======== DATA LISTING ========

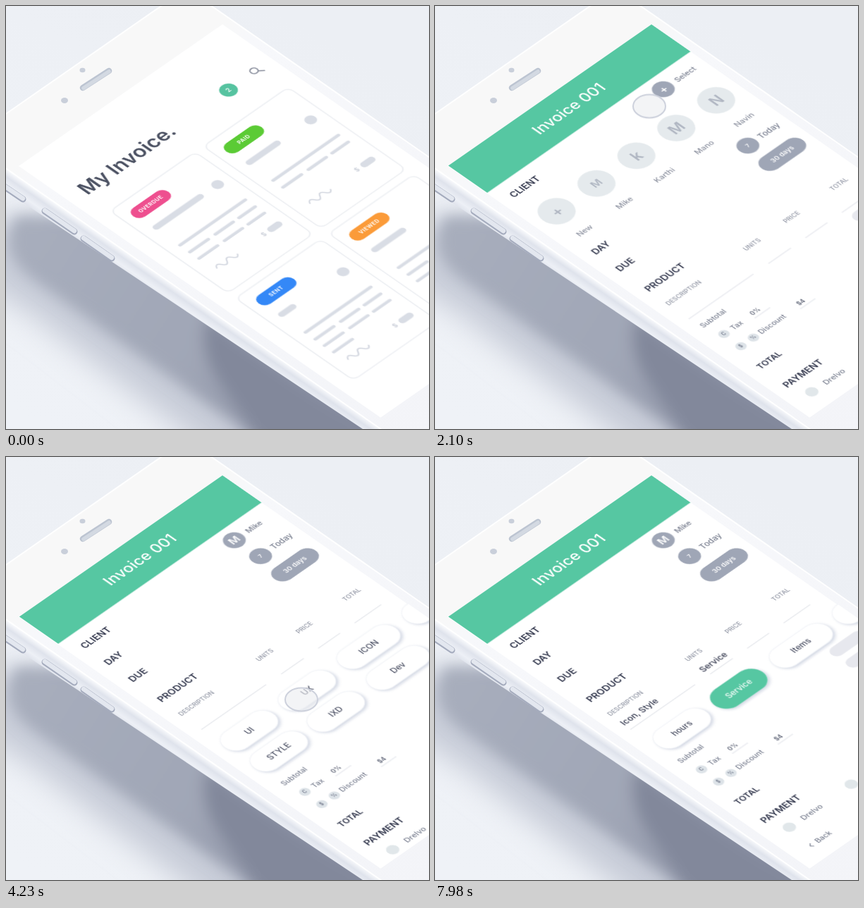
An HTML page for the animation above (8 s loop, 600 px wide and 600 px high).

```html
<!DOCTYPE html>
<html lang="en">
<head>
<meta charset="utf-8">
<title>Invoice app</title>
<style>
  html, body { margin: 0; width: 100%; height: 100%; overflow: hidden; background: #edf0f5; }
  svg { display: block; width: 100vw; height: 100vh; font-family: Inter, "Open Sans", sans-serif; }
  .raised { filter: drop-shadow(1px 3px 2px #d3d8e4); }
</style>
</head>
<body>
<svg id="stage" viewBox="0 0 600 600">
  <defs>
    <linearGradient id="backdrop" x1=".6" y1="0" x2=".1" y2="1">
      <stop offset="0" stop-color="#eceff4"/><stop offset=".5" stop-color="#eef1f6"/><stop offset="1" stop-color="#eff2f7"/>
    </linearGradient>
    <linearGradient id="shade" gradientUnits="userSpaceOnUse" x1="40" y1="320" x2="480" y2="600">
      <stop offset="0" stop-color="#a7adbc"/><stop offset=".55" stop-color="#a0a6b6"/><stop offset="1" stop-color="#858b9e"/>
    </linearGradient>
    <linearGradient id="side" gradientUnits="userSpaceOnUse" x1="200" y1="369" x2="182" y2="395">
      <stop offset="0" stop-color="#fafbfd"/><stop offset=".3" stop-color="#dfe3ec"/>
      <stop offset=".6" stop-color="#edf0f6"/><stop offset="1" stop-color="#d6dae5"/>
    </linearGradient>
    <linearGradient id="face" x1="0" y1="0" x2="0" y2="1">
      <stop offset="0" stop-color="#f8f8f8"/><stop offset=".09" stop-color="#f8f8f8"/><stop offset=".15" stop-color="#f7f8fb"/>
      <stop offset="1" stop-color="#f3f4f8"/>
    </linearGradient>
    <filter id="wide" x="-30%" y="-30%" width="160%" height="160%"><feGaussianBlur stdDeviation="22"/></filter>
    <filter id="soft" x="-30%" y="-30%" width="160%" height="160%"><feGaussianBlur stdDeviation="10"/></filter>
    <clipPath id="glass"><rect width="352.5" height="626"/></clipPath>
  </defs>
  <rect width="600" height="600" fill="url(#backdrop)"/>
  <path d="M-20 300L-40 390 40 440 300 640 700 700 500 560 120 300Z" fill="#c6cbd7" filter="url(#wide)"/>
  <g filter="url(#soft)">
    <path d="M15 298Q-18 350 45 392L330 596 420 680 700 700 500 560 120 300Z" fill="url(#shade)"/>
    <path d="M285 440Q268 490 310 545L390 660 640 700Z" fill="#82889b"/>
  </g>
  <path d="M-10 215L620 653V676L-10 256Z" fill="url(#side)"/>
  <g id="buttons" stroke-linecap="round"></g>
  <g id="plane" transform="matrix(.82 -.57 .82 .57 18 227)">
    <rect x="-14" y="-76" width="380" height="790" rx="50" fill="url(#face)" stroke="#fff" stroke-width="2"/>
    <rect width="352.5" height="626" fill="#fff"/>
    <g id="screen" clip-path="url(#glass)"></g>
  </g>
  <g fill="#c9cfda">
    <ellipse cx="83" cy="134" rx="5" ry="4"/><ellipse cx="108.500" cy="91" rx="4" ry="3.200"/>
    <path d="M109 116L146 92" stroke="#bcc4d1" stroke-width="8.500" stroke-linecap="round"/>
    <path d="M110 116.500L146 93" stroke="#d3d9e2" stroke-width="5.500" stroke-linecap="round"/>
  </g>
  <g id="cursor"><ellipse rx="23" ry="16.500" fill="#ecedf1" fill-opacity=".6" stroke="#cdd1dc" stroke-width="2"/></g>
</svg>
<script>
const LOOP = 8000;
const INK = '#2f344a', GREY = '#787e8f', SLATE = '#9fa6b6', MIST = '#e1e7ea', BAR = '#d9dde5', GREEN = '#56c7a2';
const SMOOTH = 'cubic-bezier(.4,0,.2,1)', OUT = 'cubic-bezier(.215,.61,.355,1)';
const byId = id => document.getElementById(id);

function add(parent, tag, attrs = {}, content) {
  const el = document.createElementNS('http://www.w3.org/2000/svg', tag);
  for (const key in attrs) el.setAttribute(key, attrs[key]);
  if (content) el.textContent = content;
  return parent.appendChild(el);
}
const group = (parent, attrs) => add(parent, 'g', attrs);
const dot = (parent, cx, cy, r, fill) => add(parent, 'circle', { cx, cy, r, fill });
const line = (parent, x1, x2, y, stroke = '#dcdfe6', width = 1, cap = 'butt') =>
  add(parent, 'path', { d: `M${x1} ${y}H${x2}`, stroke, 'stroke-width': width, 'stroke-linecap': cap });
const pill = (parent, cx, cy, w, h, fill) =>
  add(parent, 'rect', { x: cx - w / 2, y: cy - h / 2, width: w, height: h, rx: h / 2, fill });
// y is the middle of the capitals
const label = (parent, x, y, str, size, fill = GREY, weight = 500, anchor = 'middle') =>
  add(parent, 'text', { x, y: y + size * .36, 'font-size': size, fill, 'font-weight': weight, 'text-anchor': anchor }, str);

function play(el, steps, toFrame, ease) {
  const all = [[0, ...steps[0].slice(1)], ...steps, [LOOP, ...steps.at(-1).slice(1)]];
  el.animate(all.map(([t, ...v]) => ({ offset: t / LOOP, easing: ease, ...toFrame(v) })),
    { duration: LOOP, iterations: Infinity });
}
const move = (el, steps, ease = SMOOTH) =>
  play(el, steps, ([x, y]) => ({ transform: `translate(${x}px, ${y}px)` }), ease);
const fade = (el, steps, ease = 'linear') => play(el, steps, ([opacity]) => ({ opacity }), ease);

// Side buttons
for (const [x1, y1, x2, y2] of [[-4, 255, 24, 274], [55, 291, 97, 320], [110, 330, 150, 358]]) {
  const d = `M${x1} ${y1}L${x2} ${y2}`;
  add(byId('buttons'), 'path', { d, stroke: '#a4abbd', 'stroke-width': 9 });
  add(byId('buttons'), 'path', { d, stroke: '#e3e7ef', 'stroke-width': 6.5, transform: 'translate(0 -1)' });
}

const screen = byId('screen');

// Invoice list
const home = group(screen);
label(home, 23, 86, 'My Invoice.', 28, '#4b5162', 600, 'start');
dot(home, 276, 87, 11.5, '#56c3a0');
label(home, 276, 87, '2', 9, '#fff', 600);
add(home, 'path', { d: 'M326 89L332 94M327 85a5 5 0 1 0-10 0a5 5 0 1 0 10 0', fill: 'none', stroke: '#8b909e', 'stroke-width': 1.8 });

function card(x, y, status, color, titleWidth, rows) {
  const g = group(home, { transform: `translate(${x} ${y})` });
  const foot = rows > 2 ? 172 : 162;
  add(g, 'rect', { width: 147, height: 204, rx: 9, fill: '#fff', stroke: '#eceef2', 'stroke-width': 1.6 });
  pill(g, 44, 26.5, 61, 21, color);
  label(g, 44, 26.5, status, 7.5, '#fff', 700).setAttribute('letter-spacing', .5);
  dot(g, 126, 60, 7.8, BAR);
  line(g, 20, 11 + titleWidth, 60, BAR, 9, 'round');
  line(g, 18, 131, 103, BAR, 4.6, 'round');
  for (let i = 0; i < rows; i++)
    for (const [a, b] of [[18, 50], [62, 93], [103, 131]])
      if (i < 2 || a < 50) line(g, a, b, 120 + i * 16, BAR, 4.6, 'round');
  label(g, 104, foot, '$', 9, '#c6cbd6', 600);
  line(g, 117, 129, foot, BAR, 10, 'round');
  add(g, 'path', { d: `M21 ${foot + 2}q4-9 9-1t9 0t9 0t9 0`, fill: 'none', stroke: '#d3d7e0', 'stroke-width': 1.8 });
}
card(23, 135, 'OVERDUE', '#ee4f8f', 85, 2);
card(184, 135, 'PAID', '#5bcb35', 57, 1);
card(23, 352, 'SENT', '#3488f7', 28, 3);
card(184, 352, 'VIEWED', '#fb9b39', 57, 2);
move(home, [[250, 0, 0], [800, -80, 0]]);
fade(home, [[250, 1], [750, 0]]);

// Invoice form
const form = group(screen);
move(form, [[600, 0, 420], [1395, 0, 0]], OUT);
fade(form, [[600, 0], [1000, 1]]);
add(form, 'rect', { width: 352.5, height: 67.5, fill: GREEN });
label(form, 176, 33.5, 'Invoice 001', 21.5, '#fff');

const heading = (parent, y, str, size = 13) => label(parent, 17.5, y, str, size, INK, 600, 'start');
heading(form, 92, 'CLIENT');

function clientTag(sign, size, name) {
  const g = group(form);
  dot(g, 282, 91, 14, SLATE);
  label(g, 282, 91, sign, size, '#fff', 600);
  label(g, 303, 91, name, 11, GREY, 500, 'start');
  return g;
}
fade(clientTag('+', 16, 'Select'), [[2700, 1], [2880, 0]]);
const chosen = clientTag('M', 15, 'Mike');
move(chosen, [[2850, -110, 45], [3300, 0, 0]]);
fade(chosen, [[2850, 0], [3050, 1]]);

const clients = group(form);
[['+', 'New'], ['M', 'Mike'], ['k', 'Karthi'], ['M', 'Mano'], ['N', 'Navin']].forEach(([sign, name], i) => {
  const x = 38 + i * 69;
  dot(clients, x, 151, 23.3, MIST);
  label(clients, x, 151, sign, i === 1 ? 15 : 21, '#a3abb9', 600);
  label(clients, x, 199, name, 11);
});
move(clients, [[1750, 0, -20], [2200, 0, 0], [2750, 0, 0], [3050, 0, -20]]);
fade(clients, [[1800, 0], [2150, 1], [2750, 1], [2980, 0]]);

// Everything under the client row
const details = group(form);
move(details, [[1700, 0, 0], [2250, 0, 106], [2750, 0, 106], [3300, 0, 0]]);
heading(details, 133, 'DAY');
dot(details, 285, 133.5, 14, SLATE);
label(details, 285, 133.5, '7', 8, '#fff', 600);
label(details, 305, 133, 'Today', 11.5, GREY, 500, 'start');
heading(details, 175.5, 'DUE');
pill(details, 304, 174, 71, 28, SLATE);
label(details, 304, 174, '30 days', 9.5, '#fff', 600);
heading(details, 225, 'PRODUCT');
label(details, 17.5, 261, 'DESCRIPTION', 8.6, '#8d92a1', 500, 'start');
[['UNITS', 165.5], ['PRICE', 234], ['TOTAL', 316]].forEach(([str, x]) => label(details, x, 260.5, str, 8.6, '#8d92a1'));
for (const [a, b] of [[18, 130], [156, 195], [220, 258], [283, 329]]) line(details, a, b, 298);
const product = label(details, 17.5, 284, 'Icon, Style', 12, INK, 500, 'start');
fade(product, [[5150, 0], [5300, 1]]);
const unit = label(details, 152, 286, 'Service', 12, INK, 500, 'start');
fade(unit, [[7480, 0], [7620, 1]]);

function option(parent, x, y, w, str, pickedAt) {
  const raised = pill(parent, x, y, w, 39, '#fff');
  raised.setAttribute('class', 'raised');
  raised.setAttribute('stroke', '#f0f2f6');
  label(parent, x, y, str, 11.5, '#474c60');
  if (!pickedAt) return;
  const picked = group(parent);
  pill(picked, x, y, w, 40, GREEN);
  label(picked, x, y, str, 11.5, '#fff');
  fade(picked, [[pickedAt, 0], [pickedAt + 120, 1]]);
}
const skills = group(details), units = group(details);
option(skills, 58, 340.5, 84, 'UI');
option(skills, 158, 340.5, 84, 'UX');
option(skills, 265.5, 339.5, 94, 'ICON', 4650);
option(skills, 373, 339.5, 84, '');
option(skills, 58, 392, 84, 'STYLE', 5050);
option(skills, 156.5, 392, 84, 'IXD');
option(skills, 265, 391, 94, 'Dev');
move(skills, [[3550, 0, -20], [4000, 0, 0], [5300, 0, 0], [5600, 0, -20]]);
fade(skills, [[3600, 0], [3950, 1], [5300, 1], [5550, 0]]);
option(units, 64, 341, 84, 'hours');
option(units, 162.5, 341, 83, 'Service', 7420);
option(units, 270, 341, 94, 'Items');
option(units, 374, 341, 84, '');
move(units, [[6780, 0, -20], [7200, 0, 0]]);
fade(units, [[6820, 0], [7150, 1]]);

// Sums and payment, pushed down by open option rows
const sums = group(details);
move(sums, [[3500, 0, -7], [4000, 0, 111], [5350, 0, 111], [5900, 0, 0], [6750, 0, 0], [7250, 0, 55]]);
label(sums, 19.5, 325, 'Subtotal', 10.3, GREY, 500, 'start');
label(sums, 43, 354, 'Tax', 10.3, GREY, 500, 'start');
label(sums, 62, 383.5, 'Discount', 10.3, GREY, 500, 'start');
for (const [x, y, sign] of [[30, 354, 'C'], [29.5, 384, '$'], [51, 384, '%']]) {
  dot(sums, x, y, 7, '#dde3e8');
  label(sums, x, y, sign, 7, '#70778a', 600);
}
label(sums, 85, 353, '0%', 8.5, '#5b6174', 600);
line(sums, 76, 103, 361);
label(sums, 136, 381, '$4', 8.5, '#5b6174', 600);
line(sums, 127, 153, 389);
for (const y of [324, 352, 383]) pill(sums, 313, y, 56, 18, '#e7e8ee');
pill(sums, 288, 426, 105, 19, '#e7e8ee');
heading(sums, 426, 'TOTAL', 11.8);
heading(sums, 472, 'PAYMENT');
[['Drelvo', 34], ['Quolda', 141]].forEach(([name, x]) => {
  dot(sums, x, 502, 8.2, MIST);
  label(sums, x + 21, 502, name, 11, GREY, 500, 'start');
});
const back = group(sums);
add(back, 'path', { d: 'M32 600l-3.500 3.500l3.500 3.500', fill: 'none', stroke: GREY, 'stroke-width': 1.1 });
label(back, 39, 603, 'Back', 10.5, GREY, 500, 'start');
move(back, [[6750, 0, 0], [7250, 0, -60]]);

// Touch point
const cursor = byId('cursor');
move(cursor, [
  [1450, 385, 150], [1650, 349, 92], [1850, 349, 92], [2490, 208, 249], [2580, 226, 252], [2700, 226, 252],
  [3120, 344, 376], [3300, 304, 368], [3600, 304, 368], [4230, 419, 344], [4560, 513, 269], [4720, 513, 269],
  [5020, 387, 417], [5250, 387, 417], [6450, 402, 278], [6600, 394, 290], [6800, 394, 290], [7350, 431, 329]
], 'ease-in-out');
fade(cursor, [[1450, 0], [1560, 1], [7500, 1], [7720, 0]]);
</script>
</body>
</html>
```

========

#### TASK DESCRIPTION:
Which lines in the records above contain the word "clients"? Copy each one.

#### RESPONSE BOX:
const clients = group(form);
  dot(clients, x, 151, 23.3, MIST);
  label(clients, x, 151, sign, i === 1 ? 15 : 21, '#a3abb9', 600);
  label(clients, x, 199, name, 11);
move(clients, [[1750, 0, -20], [2200, 0, 0], [2750, 0, 0], [3050, 0, -20]]);
fade(clients, [[1800, 0], [2150, 1], [2750, 1], [2980, 0]]);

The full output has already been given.